Silence Within Us
The Mind and Heart Paths
The WeSpace Co-Meditation/Prayer Time has three segments. The first is called Silence within us and is a fifteen-minute silent meditation where we take Jesus rather literally when he said, “When you pray, go into your closet and shut the door and pray to your Father who is in secret (Matt 6:6).” We not only go into an outer closet, free of TV, cell phones, and people who want to talk, but we also go into our inner closet.
This is where we can acknowledge the presence of God as we focus on resting in the deepest state of consciousness available to us. The deeper the state of consciousness, the more transcendent our experience of God-Beyond-Us as Infinite Being, Infinite Consciousness. Incredibly, we also at the same time, experience this God-Beyond-Us as God-Being-Us deep within as our core identity.
We are all at different places and experiences in the practice of meditation, from beginner to advanced. The eventual goal here is both to relate to the holy presences and guidance in the awakened subtle realm of form, and to rest in and as God deep within us in the causal transcendent realms of formlessness. This latter state of consciousness is also called by many other names such as the True Self, Oversoul, and divine essence.
Mind Path and Heart Path
We can broadly divide the many forms of meditation into mind paths and heart paths with some overlapping.
The mind path tends to focus on letting thoughts pass by without following them and/or asking self-inquiry questions such as “Who am I?” The most common path offered on meditation today through books, articles, and teachers is usually a version of the mind path.
To follow this path, you can use such forms as Centering Prayer or Self-Inquiry. The hundreds of different meditation techniques tend to lead to similar experiences which are then interpreted with different labels and worldviews.
For the heart path, here is one method we recommend that is especially designed as a Three Faces of God devotional practice — Heart-Sourced meditation and prayer.
Heart-Sourced meditation and prayer.
The heart path of love and devotion is very natural to Jesus and Christianity. It is also found in the Eastern devotional tradition of bhakti yoga and Sufi mysticism. Here it is in brief form:
1. Get away from the distractions of television, phones, sounds systems, and people who want to talk. Jesus put it as “Go into your closet to pray.”
2. Acknowledge the presence of God in whatever way you find most available to you, such as “Thank you God/Jesus for always being here.”
3. Breathe in and out of your heart space, moving your attention to your heart. Remember that in the Bible the word for both divine and human “spirit” (rûach/pneuma) also means breath and life-force. You can think of this as “God breathing” — breathing in God and/or God breathing on you.
You may want to move down from your head to your heart by placing your hand on your heart, or even tapping your fingers slowly down from your head to your heart. This is not thinking “about” your heart. It is being in your heart space and viewing the world from there.
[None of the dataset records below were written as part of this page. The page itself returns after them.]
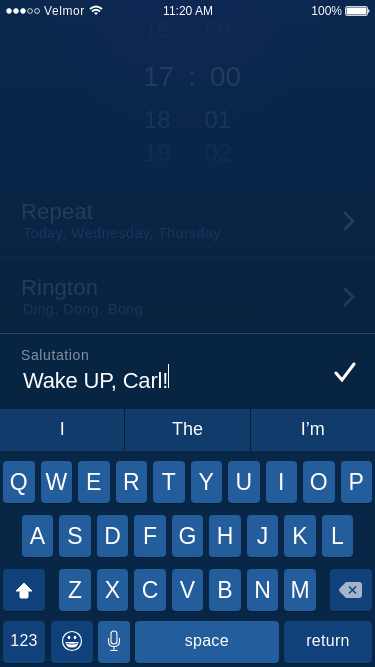
<!DOCTYPE html>
<html lang="en">
<head>
<meta charset="utf-8">
<title>Alarm salutation</title>
<style>
:root {
  --night: #092547;
  --night-deep: #08223f;
  --panel: #082443;
  --dim-1: #203d5f;
  --dim-2: #18365a;
  --dim-3: #112e51;
  --hairline: #0c2a4d;
  --divider: #2b4664;
  --label: #8191a5;
  --suggest: #113b6b;
  --board: #082646;
  --key: #245d9b;
  --key-dark: #11417a;
  --key-shade: #061d37;
  --white: #fff;
}
* { box-sizing: border-box; margin: 0; padding: 0; }
body { width: 375px; height: 667px; overflow: hidden; }
.screen {
  position: relative;
  display: flex;
  flex-direction: column;
  width: 375px;
  height: 667px;
  overflow: hidden;
  color: var(--white);
  font-family: "Liberation Sans", Arial, sans-serif;
  background: linear-gradient(#0a284d, var(--night) 170px, var(--night-deep) 340px);
}
.screen svg { display: block; flex: none; }
.glow { position: absolute; left: 0; top: 0; }

.status {
  position: absolute;
  left: 0;
  top: 0;
  width: 375px;
  height: 21px;
  padding: 0 5px 0 6px;
  display: grid;
  grid-template-columns: 1fr auto 1fr;
  align-items: center;
  font-size: 12px;
}
.carrier, .battery { display: flex; align-items: center; gap: 4px; }
.carrier span { letter-spacing: .6px; }
.battery { justify-content: flex-end; gap: 3px; }

.time {
  position: relative;
  height: 181px;
  padding-top: 10px;
  display: grid;
  grid-template-rows: 40px 54px 32px 34px;
  color: var(--dim-3);
  font-size: 24px;
}
.time p { display: flex; justify-content: center; align-items: center; gap: 34px; }
.time .chosen { gap: 14px; padding-left: 9px; font-size: 28px; color: var(--dim-1); }
.time .near { color: var(--dim-2); }

.setting {
  height: 76px;
  padding: 2px 20px 0 21px;
  display: flex;
  justify-content: space-between;
  align-items: center;
  border-top: 1px solid var(--hairline);
  color: var(--dim-1);
}
.setting h2 { font-size: 22px; line-height: 25px; font-weight: 400; letter-spacing: .2px; }
.setting p { padding-left: 2px; font-size: 14px; line-height: 19px; letter-spacing: .6px; color: var(--dim-2); }

.salutation {
  height: 76px;
  padding: 0 19px 0 21px;
  display: flex;
  justify-content: space-between;
  align-items: center;
  border-top: 1px solid var(--divider);
  background: var(--panel);
}
.salutation h2 { font-size: 14px; line-height: 18px; font-weight: 400; letter-spacing: .6px; color: var(--label); }
.salutation p { display: flex; padding-left: 2px; font-size: 22px; line-height: 34px; letter-spacing: -.2px; white-space: nowrap; }
.caret { width: 1px; height: 24px; background: var(--white); }

.suggestions {
  height: 42px;
  display: grid;
  grid-template-columns: repeat(3, 1fr);
  gap: 1px;
  background: var(--key-shade);
}
.suggestions span {
  display: flex;
  align-items: center;
  justify-content: center;
  padding-bottom: 2px;
  font-size: 18px;
  background: var(--suggest);
}

.keyboard {
  flex: 1;
  padding: 10px 3px 0;
  display: flex;
  flex-direction: column;
  gap: 12px;
  background: var(--board);
}
.row { display: flex; justify-content: center; gap: 6px; height: 42px; }
.key {
  width: 31.5px;
  display: flex;
  align-items: center;
  justify-content: center;
  border-radius: 4px;
  background: var(--key);
  box-shadow: 0 1px var(--key-shade);
  font-size: 23px;
}
.key.dark { width: 42px; background: var(--key-dark); }
.shift { margin-right: 8px; }
.delete { margin-left: 8px; }
.row.bottom { gap: 5.5px; margin-top: -2px; }
.bottom .key { font-size: 16px; padding-bottom: 2px; letter-spacing: .3px; }
.bottom .space { flex: 1; }
.bottom .return { width: 88px; }
</style>
</head>
<body>
<main class="screen">
  <svg class="glow" width="375" height="181" aria-hidden="true">
    <g fill="#3a3f78" fill-opacity=".045">
      <circle cx="187" cy="-20" r="70"/>
      <circle cx="187" cy="-20" r="102"/>
      <circle cx="187" cy="-20" r="145"/>
    </g>
    <path d="M0 52H375" stroke="#0c2a50"/>
  </svg>

  <header class="status">
    <div class="carrier">
      <svg width="34" height="8" fill="#fff" stroke="#fff" stroke-width=".8" aria-label="Signal">
        <circle cx="3" cy="4" r="2.4"/>
        <circle cx="10" cy="4" r="2.4"/>
        <circle cx="17" cy="4" r="2.4"/>
        <circle cx="24" cy="4" r="2.4" fill="none"/>
        <circle cx="31" cy="4" r="2.4" fill="none"/>
      </svg>
      <span>Velmor</span>
      <svg width="14" height="11" fill="none" stroke="#fff" stroke-width="1.8" aria-label="Wireless">
        <path d="M1 4Q7 -1 13 4M3 6.5Q7 3 11 6.5"/>
        <path d="M7 10L5 8Q7 6.5 9 8Z" fill="#fff" stroke="none"/>
      </svg>
    </div>
    <time>11:20 AM</time>
    <div class="battery">
      <span>100%</span>
      <svg width="25" height="10" aria-label="Battery full">
        <rect x=".5" y=".5" width="22" height="9" rx="1.5" fill="none" stroke="#fff" stroke-opacity=".8"/>
        <rect x="1.5" y="1.5" width="20" height="7" rx=".5" fill="#fff"/>
        <path d="M23.5 3.5Q25 5 23.5 6.5Z" fill="#fff" stroke="#fff" stroke-width=".6"/>
      </svg>
    </div>
  </header>

  <section class="time" aria-label="Alarm time">
    <p><span>16</span><span>59</span></p>
    <p class="chosen"><span>17</span><span>:</span><span>00</span></p>
    <p class="near"><span>18</span><span>01</span></p>
    <p><span>19</span><span>02</span></p>
  </section>

  <section class="setting">
    <div>
      <h2>Repeat</h2>
      <p>Today, Wednesday, Thursday</p>
    </div>
    <svg width="12" height="22" fill="none" stroke="#213e60" stroke-width="3" aria-hidden="true"><path id="chevron" d="M1 2L10 11L1 20"/></svg>
  </section>

  <section class="setting">
    <div>
      <h2>Rington</h2>
      <p>Ding, Dong, Bong</p>
    </div>
    <svg width="12" height="22" fill="none" stroke="#1d395b" stroke-width="3" aria-hidden="true"><use href="#chevron"/></svg>
  </section>

  <section class="salutation">
    <div>
      <h2>Salutation</h2>
      <p>Wake UP, Carl!<i class="caret"></i></p>
    </div>
    <svg width="22" height="20" fill="none" stroke="#fff" stroke-width="3" stroke-linecap="round" aria-label="Done"><path d="M2 11L8 18L20 2"/></svg>
  </section>

  <section class="suggestions" aria-label="Suggestions">
    <span>I</span><span>The</span><span>I’m</span>
  </section>

  <section class="keyboard" aria-label="Keyboard">
    <div class="row">
      <span class="key">Q</span><span class="key">W</span><span class="key">E</span><span class="key">R</span><span class="key">T</span><span class="key">Y</span><span class="key">U</span><span class="key">I</span><span class="key">O</span><span class="key">P</span>
    </div>
    <div class="row">
      <span class="key">A</span><span class="key">S</span><span class="key">D</span><span class="key">F</span><span class="key">G</span><span class="key">H</span><span class="key">J</span><span class="key">K</span><span class="key">L</span>
    </div>
    <div class="row">
      <span class="key dark shift">
        <svg width="18" height="17" fill="#fff" stroke="#fff" stroke-linejoin="round" aria-label="Shift"><path d="M9 1L17 9H13V15Q13 16 12 16H6Q5 16 5 15V9H1Z"/></svg>
      </span>
      <span class="key">Z</span><span class="key">X</span><span class="key">C</span><span class="key">V</span><span class="key">B</span><span class="key">N</span><span class="key">M</span>
      <span class="key dark delete">
        <svg width="23" height="16" aria-label="Delete">
          <path d="M7 0H20Q23 0 23 3V13Q23 16 20 16H7L1 10Q-1 8 1 6Z" fill="#a2b5cb"/>
          <path d="M10 4.5L17 11.5M17 4.5L10 11.5" stroke="#11417a" stroke-width="1.5"/>
        </svg>
      </span>
    </div>
    <div class="row bottom">
      <span class="key dark">123</span>
      <span class="key dark">
        <svg width="22" height="22" fill="none" stroke="#fff" stroke-width="1.2" aria-label="Emoji">
          <circle cx="11" cy="11" r="9.5"/>
          <path d="M4.5 12H17.500Q17 17.500 11 17.500T4.500 12Z" fill="#fff" stroke="none"/>
          <path d="M5.500 13.500Q11 15 16.500 13.500" stroke="#11417a" stroke-width=".8"/>
          <g fill="#fff" stroke="none"><ellipse cx="8" cy="7.5" rx="1.3" ry="1.8"/><ellipse cx="14" cy="7.500" rx="1.3" ry="1.8"/></g>
        </svg>
      </span>
      <span class="key">
        <svg width="14" height="22" fill="none" stroke="#fff" stroke-width="1.1" aria-label="Dictate">
          <rect x="4" y="1" width="6" height="13" rx="3"/>
          <path d="M1.500 8V11Q1.500 16.500 7 16.500T12.500 11V8M7 16.500V20.500M3.500 20.500H10.500"/>
        </svg>
      </span>
      <span class="key space">space</span>
      <span class="key dark return">return</span>
    </div>
  </section>
</main>
</body>
</html>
4. Activate your heart space by thinking of someone you love.
Or you can say to God or Jesus, “I love you” when breathing out. Then when breathing in hear God or Jesus saying to you, “I love you.” Do this until your heart warms and you find that you have dropped down from your head to your heart.
At times your heart may begin to release long-stored feelings, memories, wishes, fears, and dreams. Welcome whatever arises, allowing it to speak and treating it gently with loving attention. Then let the past go for this moment, easily and comfortably as you return to the now — the present moment filled with heart-sourced love.
Eventually, when you move from your head into your heart space, your mind will be empty, and your heart will be full. You reach the goal of both paths! You will feel the divine warmth, gratitude, love, and bliss radiating from your deep heart center. This is where you can experience your spirit and God’s spirit already being One.
Next week we’ll explore a lesser known way: The Gut Path